Show every line of the material that follows in which the word "heading" occurs.

-- Opening Marker --

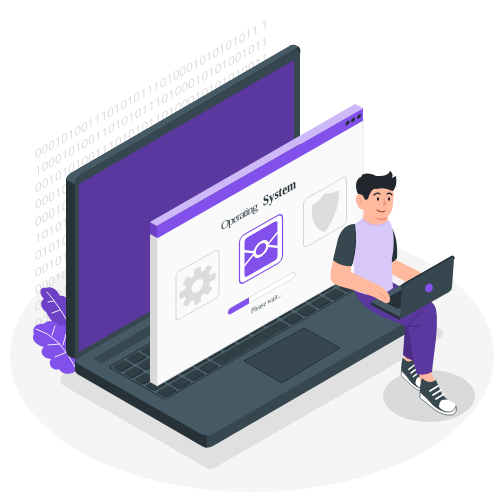
<!DOCTYPE html>
<html lang="en">
<head>
<meta charset="utf-8">
<title>Operating System</title>
<style>
:root {
  --floor: #f5f5f5; --shade: #e0e0e0; --line: #d6d6d6; --paper: #fafafa;
  --ink: #263238; --slate: #37474f; --steel: #455a64;
  --violet: #8250ea; --deep: #5b389f; --pale: #cdb9f7; --shirt: #d8c8fa;
  --skin: #ffb99f; --blush: #f29a80; --hair: #20262b;
}
html, body { margin: 0; background: #fff; overflow: hidden; }
svg { display: block; width: 500px; height: 500px; }
.binary { font: 12px "Open Sans", Roboto, sans-serif; fill: #d9d9d9; }
.heading { font: 11.5px "Liberation Serif", serif; fill: var(--slate); }
.heading-strong { font: bold 14px "Liberation Serif", serif; fill: var(--ink); }
.status { font: 7.5px "Liberation Serif", serif; fill: var(--slate); }
.vein { fill: none; stroke: #fff; stroke-width: .9; stroke-linecap: round; }
.crease { fill: none; stroke: #47297f; stroke-width: 1; stroke-linecap: round; }
.tile { fill: none; stroke: var(--line); }
</style>
</head>
<body>
<svg viewBox="0 0 500 500" role="img" aria-label="Man with a laptop sitting on a giant laptop that is loading an operating system">
  <defs>
    <pattern id="keys" width="14" height="11" patternUnits="userSpaceOnUse">
      <rect width="14" height="11" fill="#4d636e"/>
      <rect x="1" y="1" width="12.4" height="9.4" rx="1.5" fill="#263238"/>
      <rect x="2" y="1" width="11" height="7.6" rx="1.5" fill="#303e45"/>
    </pattern>
    <rect id="tooth" x="-3.4" y="-18" width="6.8" height="9" rx="1.5"/>
    <g id="sneaker">
      <path d="M-15 -17 C-17 -10 -18 -4 -16 0 C-10 6 -3 14 6 17 C13 19 19 15 18 10 C14 6 8 5 4 -3 L-1 -15 Q-8 -10 -15 -17Z" fill="var(--slate)"/>
      <path d="M5 5 Q12 3 18 9 Q20 15 13 17 Q6 17 2 12 Q2 7 5 5Z" fill="#fff"/>
      <path d="M-17 -3 Q-9 4 -4 10 Q5 18 13 17 Q18 16 19 11 Q21 17 15 20 Q7 21 -2 15 Q-9 9 -17 3Z" fill="#fff" stroke="var(--ink)" stroke-width=".6"/>
      <path d="M-7 -4 L1 -9 M-4 0 L4 -5 M-1 4 L7 -1" stroke="#fff" stroke-width="1.7" stroke-linecap="round"/>
    </g>
  </defs>

  <ellipse id="floor" cx="252" cy="356" rx="242" ry="136" fill="var(--floor)"/>

  <g id="binary-wall" class="binary" transform="matrix(1 -.565 0 1 35 159)">
    <text y="0" textLength="233" lengthAdjust="spacingAndGlyphs">0001010011101010111010001010101011 1</text>
    <text y="17" textLength="233" lengthAdjust="spacingAndGlyphs">10001010011010101110100010101001011</text>
    <text y="34" textLength="233" lengthAdjust="spacingAndGlyphs">00101010011101010110100010101010011</text>
    <text y="51" textLength="233" lengthAdjust="spacingAndGlyphs">00010100111010101110100010101010111</text>
    <text y="68" textLength="233" lengthAdjust="spacingAndGlyphs">00010100111010101110100010101010111</text>
    <text y="85" textLength="233" lengthAdjust="spacingAndGlyphs">10101010011010101110100010101001011</text>
    <text y="102" textLength="233" lengthAdjust="spacingAndGlyphs">01010100111010101110100010101010111</text>
    <text y="119" textLength="233" lengthAdjust="spacingAndGlyphs">00101010011101010110100010101010011</text>
    <text y="136" textLength="233" lengthAdjust="spacingAndGlyphs">00010100111010101110100010101010111</text>
    <text y="153" textLength="233" lengthAdjust="spacingAndGlyphs">01101010011010101110100010101001011</text>
    <text y="170" textLength="233" lengthAdjust="spacingAndGlyphs">00010100111010101110100010101010111</text>
  </g>

  <g id="ground-shadows" fill="var(--shade)">
    <path d="M62 375 Q58 381 64 386 L205 467 Q210 471 216 467 L440 338 Q446 334 440 329 L290 250Z"/>
    <ellipse cx="429" cy="396" rx="46" ry="26" fill="#d9d9d9"/>
  </g>

  <g id="plant">
    <path d="M72 345 C66 335 52 324 46 312 C40 308 40 300 44 299 C38 293 40 286 46 288 C52 285 58 291 60 296 C66 294 70 302 69 307 L78 316Z" fill="#6c41c6"/>
    <path class="vein" d="M47 292 Q61 308 72 330 M54 301 L48 302 M60 310 L52 313"/>
    <path d="M80 364 C77 376 62 376 59 369 C53 372 47 364 51 359 C42 359 39 350 44 347 C34 345 31 337 34 334 C31 327 38 323 44 324 C48 319 56 321 60 326 C68 322 74 334 72 340Z" fill="var(--violet)"/>
    <path class="vein" d="M36 329 Q60 336 75 367 M52 335 L55 326 M60 344 L48 345 M67 352 L55 357 M63 345 L66 334"/>
  </g>

  <g id="big-laptop">
    <path d="M66 181 Q66 176 71 173 L288 47 Q292 44 295 45 L299 47 Q301 49 300 54 L300 236 L79 360 L70 357 Q66 355 66 350Z" fill="var(--ink)"/>
    <path d="M66 180 Q66 176 71 173 L288 47 Q292 44 295 45 L299 47 L82 174 Q75 178 75 184Z" fill="var(--steel)"/>
    <path d="M75 184 Q75 178 82 174 L293 51 Q300 48 300 56 L300 236 L75 360Z" fill="var(--slate)"/>
    <polygon points="79,184 294,60 294,229 79,352" fill="var(--deep)"/>
    <path d="M75 360 L75 369 Q75 372 79 374 L202 446 Q207 449 213 446 L428 321 Q432 319 432 315 L432 305Z" fill="var(--slate)"/>
    <path d="M75 362 L207 434 L207 448 Q204 447 202 446 L79 375 Q75 373 75 369Z" fill="var(--ink)"/>
    <path d="M78 358 L300 230 L429 303 Q434 306 429 309 L213 434 Q207 437 201 434 L78 364 Q74 361 78 358Z" fill="var(--steel)"/>
    <path d="M94 358 L287 246 L295 250 L103 363 Q98 364 94 358Z" fill="var(--slate)"/>
    <g transform="matrix(1 -.577 1 .577 110 367)">
      <rect x="-1" y="-1" width="198" height="57" rx="2" fill="var(--ink)"/>
      <rect width="196" height="55" fill="url(#keys)"/>
      <rect x="57" y="45" width="68" height="9" rx="1" fill="#303e45"/>
    </g>
    <path d="M244 361 L304 328 L340 348 L282 383Z" fill="var(--slate)" stroke="var(--ink)" stroke-linejoin="round"/>
  </g>

  <g id="install-window">
    <polygon points="150,222 157,226 157,386 150,382" fill="#d9d9d9"/>
    <polygon points="150,222 157,226 157,238 150,234" fill="#6c41c6"/>
    <polygon points="150,222 355,104 363,108 157,226" fill="var(--pale)"/>
    <g transform="matrix(1 -.572 0 1 157 238)">
      <rect y="-1" width="206" height="149" fill="var(--paper)" stroke="var(--shade)" stroke-width=".7"/>
      <rect y="-12" width="206" height="12.5" fill="var(--violet)"/>
      <g fill="var(--ink)"><circle cx="190.500" cy="-6" r="2"/><circle cx="196" cy="-6" r="2"/><circle cx="202" cy="-6" r="2"/></g>
      <text class="heading" x="64" y="29" textLength="37">Operating</text>
      <text class="heading-strong" x="106" y="29" textLength="33" lengthAdjust="spacingAndGlyphs">System</text>

      <g id="settings-tile">
        <rect class="tile" x="19" y="46" width="43" height="48" rx="4"/>
        <g transform="translate(40.500 71)" fill="#dcdcdc">
          <use href="#tooth"/><use href="#tooth" transform="rotate(45)"/><use href="#tooth" transform="rotate(90)"/><use href="#tooth" transform="rotate(135)"/>
          <use href="#tooth" transform="rotate(180)"/><use href="#tooth" transform="rotate(225)"/><use href="#tooth" transform="rotate(270)"/><use href="#tooth" transform="rotate(315)"/>
          <circle r="9.500" fill="none" stroke="#dcdcdc" stroke-width="7"/>
        </g>
      </g>

      <g id="system-tile">
        <rect x="82.500" y="46.500" width="43" height="48" rx="5" fill="#fff" stroke="var(--violet)" stroke-width="1.2"/>
        <rect x="87.500" y="51" width="33" height="39" rx="3" fill="var(--violet)"/>
        <path d="M87 63 L96 69 H112 L121 63 M87 78 L96 72 H112 L121 78" fill="none" stroke="#fff" stroke-width="2"/>
        <circle cx="104" cy="70.500" r="6.500" fill="var(--violet)" stroke="#fff" stroke-width="2.600"/>
      </g>

      <g id="security-tile">
        <rect class="tile" x="146.500" y="46" width="43" height="48" rx="4"/>
        <path d="M168 51 Q174 56 182 56 Q183 78 168 90 Q153 78 155 56 Q162 56 168 51Z" fill="#dcdcdc"/>
      </g>

      <rect x="71" y="112" width="67" height="6" rx="3" fill="#fff" stroke="var(--line)" stroke-width=".8"/>
      <path d="M92 112 H74 A3 3 0 0 0 74 118 H92Z" fill="var(--violet)"/>
      <text class="status" x="94" y="129.500" textLength="31" lengthAdjust="spacingAndGlyphs">Please  wait...</text>
    </g>
  </g>

  <g id="man">
    <g id="far-leg">
      <path d="M404 350 L417 354 L414 370 L405 368Z" fill="var(--skin)"/>
      <use href="#sneaker" transform="translate(414 373) scale(.75 .9)"/>
      <path d="M392 296 C408 290 424 296 425 312 L421 360 Q412 363 403 355 L405 326 L378 312Z" fill="#4b2d88"/>
    </g>
    <g id="near-leg">
      <path d="M419 370 L430 370 L435 381 Q428 389 420 382Z" fill="var(--skin)"/>
      <use href="#sneaker" transform="translate(437 395)"/>
      <path d="M354 290 C360 306 374 314 388 319 L408 327 C411 342 412 358 417 374 Q425 376 432 372 C434 352 439 326 436 309 C433 299 422 296 410 294 L392 282Z" fill="var(--deep)"/>
      <path class="crease" d="M408 327 Q412 318 421 313 M410 326 Q417 328 421 324"/>
    </g>

    <g id="far-arm">
      <path d="M387 256 L396 260 L420 272 Q426 278 419 281 L408 283 L390 273Z" fill="var(--skin)"/>
      <path d="M386 223 C394 226 398 240 397 258 Q393 264 386 263Z" fill="var(--ink)"/>
    </g>

    <g id="torso">
      <path d="M362 219 Q377 226 389 221 C394 226 395 244 392 258 C391 271 393 281 393 288 C380 299 363 295 354 290 C356 270 350 244 352 226Z" fill="var(--shirt)"/>
      <path d="M364 208 L363 220 Q375 232 388 221 L387 205Z" fill="var(--skin)"/>
      <path d="M374 217 Q382 219 387 215 L387 219 Q380 223 374 217Z" fill="var(--blush)"/>
      <path d="M362 219 Q375 231 389 221" fill="none" stroke="var(--pale)" stroke-width="1.500"/>
    </g>

    <g id="head">
      <path d="M360 190 C360 180 370 177 382 180 C393 180 395 192 393 204 C392 215 387 219 380 218 C371 217 365 213 363 207Z" fill="var(--skin)"/>
      <path d="M364 196 C357 190 354 198 357 204 C359 210 364 211 366 207Z" fill="var(--skin)"/>
      <path d="M358 198 Q361 198 362 204" fill="none" stroke="var(--blush)" stroke-width="1"/>
      <path d="M358 194 C355 188 355 179 361 177 C362 172 372 173 376 176 C382 176 388 176 390 171 C393 173 393 176 392 178 L396 176 C397 183 396 187 393 191 C389 190 383 187 377 189 C372 188 370 193 368 199 L365 200 Q363 193 358 194Z" fill="var(--hair)"/>
      <path d="M374 195 Q377 192 380 194 M387 194 Q390 192 392 195" fill="none" stroke="var(--hair)" stroke-width="1.300" stroke-linecap="round"/>
      <ellipse cx="378" cy="199" rx="1.200" ry="1.800" fill="var(--hair)"/>
      <ellipse cx="389" cy="199" rx="1.200" ry="1.800" fill="var(--hair)"/>
      <path d="M384 198 L387 205 L383 206" fill="var(--blush)"/>
      <path d="M377 210 Q381 213 385 211" fill="none" stroke="#a94d3b" stroke-width="1.100" stroke-linecap="round"/>
    </g>

    <g id="laptop">
      <polygon points="371,302 420,274 449,290 400,317" fill="var(--steel)"/>
      <polygon points="382,301 417,281 432,289 398,309" fill="var(--ink)"/>
      <polygon points="371,302 400,317 400,320 371,305" fill="var(--ink)"/>
      <path d="M404 284 L451 257 Q454 255 454 259 L452 287 Q452 290 449 292 L403 318 Q400 320 400 316 L402 288 Q402 285 404 284Z" fill="var(--slate)"/>
      <path d="M402 288 Q402 285 404 284 L451 257 Q454 255 454 259" fill="none" stroke="var(--ink)" stroke-width="1.500"/>
      <ellipse cx="429" cy="288" rx="3.800" ry="4.600" transform="rotate(25 429 288)" fill="var(--violet)"/>
    </g>

    <g id="near-arm">
      <path d="M334 258 L351 262 L351 272 L378 285 Q388 289 390 298 Q391 304 385 303 L374 297 C360 291 344 288 334 284 C328 279 331 268 334 258Z" fill="var(--skin)"/>
      <path d="M378 293 Q384 294 386 299" fill="none" stroke="var(--blush)" stroke-width="1"/>
      <path d="M355 224 C345 224 339 232 337 243 L333 260 Q341 267 352 266 C355 252 357 236 355 224Z" fill="var(--slate)"/>
      <path d="M352 264 Q357 245 355 231" fill="none" stroke="var(--ink)" stroke-width="1"/>
    </g>
  </g>
</svg>
</body>
</html>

-- Closing Marker --

**Completed exercise**
.heading { font: 11.5px "Liberation Serif", serif; fill: var(--slate); }
.heading-strong { font: bold 14px "Liberation Serif", serif; fill: var(--ink); }
      <text class="heading" x="64" y="29" textLength="37">Operating</text>
      <text class="heading-strong" x="106" y="29" textLength="33" lengthAdjust="spacingAndGlyphs">System</text>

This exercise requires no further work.